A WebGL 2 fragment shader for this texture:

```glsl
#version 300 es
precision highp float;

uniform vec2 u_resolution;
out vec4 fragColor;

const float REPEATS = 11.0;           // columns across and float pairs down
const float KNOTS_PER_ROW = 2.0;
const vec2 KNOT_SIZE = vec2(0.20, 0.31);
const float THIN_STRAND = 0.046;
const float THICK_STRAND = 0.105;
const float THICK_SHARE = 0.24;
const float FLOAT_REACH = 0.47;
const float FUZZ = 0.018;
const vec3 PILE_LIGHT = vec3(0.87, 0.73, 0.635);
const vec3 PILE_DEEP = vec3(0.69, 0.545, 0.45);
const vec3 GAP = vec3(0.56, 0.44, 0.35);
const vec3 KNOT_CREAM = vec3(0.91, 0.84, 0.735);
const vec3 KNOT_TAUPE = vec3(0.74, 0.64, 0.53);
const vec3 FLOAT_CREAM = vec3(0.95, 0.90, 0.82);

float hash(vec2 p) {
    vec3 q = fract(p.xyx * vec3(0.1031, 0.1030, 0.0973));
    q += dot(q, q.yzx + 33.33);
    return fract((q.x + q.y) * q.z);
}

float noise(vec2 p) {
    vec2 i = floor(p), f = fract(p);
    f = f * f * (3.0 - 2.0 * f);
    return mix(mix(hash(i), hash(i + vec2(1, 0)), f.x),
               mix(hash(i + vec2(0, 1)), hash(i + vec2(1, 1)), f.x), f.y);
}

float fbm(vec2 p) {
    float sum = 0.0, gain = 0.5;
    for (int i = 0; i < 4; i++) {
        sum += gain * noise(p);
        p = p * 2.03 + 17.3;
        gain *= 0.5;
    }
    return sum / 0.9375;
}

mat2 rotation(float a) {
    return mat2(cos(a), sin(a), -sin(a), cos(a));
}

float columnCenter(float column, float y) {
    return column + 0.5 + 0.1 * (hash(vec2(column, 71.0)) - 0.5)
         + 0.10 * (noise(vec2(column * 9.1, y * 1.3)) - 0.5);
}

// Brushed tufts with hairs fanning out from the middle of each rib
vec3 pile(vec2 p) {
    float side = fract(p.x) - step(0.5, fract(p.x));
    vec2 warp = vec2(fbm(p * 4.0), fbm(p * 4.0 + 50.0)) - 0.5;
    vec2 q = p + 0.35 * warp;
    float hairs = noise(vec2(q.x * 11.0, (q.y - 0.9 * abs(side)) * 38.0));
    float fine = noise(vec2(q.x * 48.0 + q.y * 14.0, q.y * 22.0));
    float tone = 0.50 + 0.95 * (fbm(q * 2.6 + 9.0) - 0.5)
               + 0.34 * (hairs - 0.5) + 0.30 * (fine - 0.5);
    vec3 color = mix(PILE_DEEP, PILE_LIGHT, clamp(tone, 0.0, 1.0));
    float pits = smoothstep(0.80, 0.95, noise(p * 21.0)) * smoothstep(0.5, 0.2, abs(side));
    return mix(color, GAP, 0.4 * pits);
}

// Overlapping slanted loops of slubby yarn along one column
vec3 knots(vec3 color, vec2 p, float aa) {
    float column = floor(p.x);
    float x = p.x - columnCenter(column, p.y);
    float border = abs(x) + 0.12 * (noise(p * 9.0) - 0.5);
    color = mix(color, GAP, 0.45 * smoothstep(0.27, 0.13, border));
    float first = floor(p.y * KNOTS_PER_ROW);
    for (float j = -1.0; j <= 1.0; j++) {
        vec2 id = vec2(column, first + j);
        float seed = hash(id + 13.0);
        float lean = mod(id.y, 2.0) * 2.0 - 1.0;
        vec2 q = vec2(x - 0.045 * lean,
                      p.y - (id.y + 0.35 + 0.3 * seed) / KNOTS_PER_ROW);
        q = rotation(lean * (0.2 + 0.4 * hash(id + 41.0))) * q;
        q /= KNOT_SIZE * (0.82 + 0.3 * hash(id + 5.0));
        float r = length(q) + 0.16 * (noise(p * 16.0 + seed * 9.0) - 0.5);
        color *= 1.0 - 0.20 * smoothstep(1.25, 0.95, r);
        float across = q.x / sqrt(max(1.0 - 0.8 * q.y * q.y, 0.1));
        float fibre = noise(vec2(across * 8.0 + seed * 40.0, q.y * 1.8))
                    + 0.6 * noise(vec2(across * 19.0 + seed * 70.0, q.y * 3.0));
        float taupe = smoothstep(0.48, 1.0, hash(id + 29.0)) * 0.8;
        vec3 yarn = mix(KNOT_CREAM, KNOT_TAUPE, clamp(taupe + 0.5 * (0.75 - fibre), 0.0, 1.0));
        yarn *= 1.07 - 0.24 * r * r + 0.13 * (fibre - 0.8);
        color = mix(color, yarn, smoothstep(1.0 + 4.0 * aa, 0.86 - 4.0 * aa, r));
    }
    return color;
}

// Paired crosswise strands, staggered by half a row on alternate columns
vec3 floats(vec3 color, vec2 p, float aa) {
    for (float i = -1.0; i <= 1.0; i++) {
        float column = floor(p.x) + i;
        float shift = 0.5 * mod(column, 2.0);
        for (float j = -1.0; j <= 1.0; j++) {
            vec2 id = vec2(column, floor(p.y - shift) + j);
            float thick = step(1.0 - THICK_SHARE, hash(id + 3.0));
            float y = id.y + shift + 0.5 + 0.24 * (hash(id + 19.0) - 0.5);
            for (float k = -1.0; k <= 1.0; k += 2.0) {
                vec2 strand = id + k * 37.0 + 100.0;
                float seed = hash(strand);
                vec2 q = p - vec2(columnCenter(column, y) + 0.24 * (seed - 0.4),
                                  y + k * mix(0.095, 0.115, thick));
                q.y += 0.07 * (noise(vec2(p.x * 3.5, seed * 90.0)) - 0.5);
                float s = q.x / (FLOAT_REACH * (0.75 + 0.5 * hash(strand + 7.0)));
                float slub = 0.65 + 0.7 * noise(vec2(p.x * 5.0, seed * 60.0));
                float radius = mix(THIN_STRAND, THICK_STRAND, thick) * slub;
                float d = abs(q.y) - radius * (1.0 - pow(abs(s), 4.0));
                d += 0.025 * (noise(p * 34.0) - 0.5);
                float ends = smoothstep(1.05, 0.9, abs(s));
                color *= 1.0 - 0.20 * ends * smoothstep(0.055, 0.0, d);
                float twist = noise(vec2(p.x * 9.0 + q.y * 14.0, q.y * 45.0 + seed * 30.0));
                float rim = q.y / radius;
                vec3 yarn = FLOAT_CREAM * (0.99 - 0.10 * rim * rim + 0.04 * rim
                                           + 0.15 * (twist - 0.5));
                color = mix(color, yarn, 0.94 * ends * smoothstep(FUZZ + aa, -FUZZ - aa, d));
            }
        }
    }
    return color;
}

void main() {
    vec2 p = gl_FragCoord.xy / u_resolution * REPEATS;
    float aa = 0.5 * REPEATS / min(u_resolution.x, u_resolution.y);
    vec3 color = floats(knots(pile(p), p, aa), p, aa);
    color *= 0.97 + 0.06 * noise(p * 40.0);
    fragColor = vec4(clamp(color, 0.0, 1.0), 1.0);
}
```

**EXERCISE INSTRUCTIONS:** Copy all lines from the material that include "fract".

**ANSWER TO THIS TASK:**
    vec3 q = fract(p.xyx * vec3(0.1031, 0.1030, 0.0973));
    return fract((q.x + q.y) * q.z);
    vec2 i = floor(p), f = fract(p);
    float side = fract(p.x) - step(0.5, fract(p.x));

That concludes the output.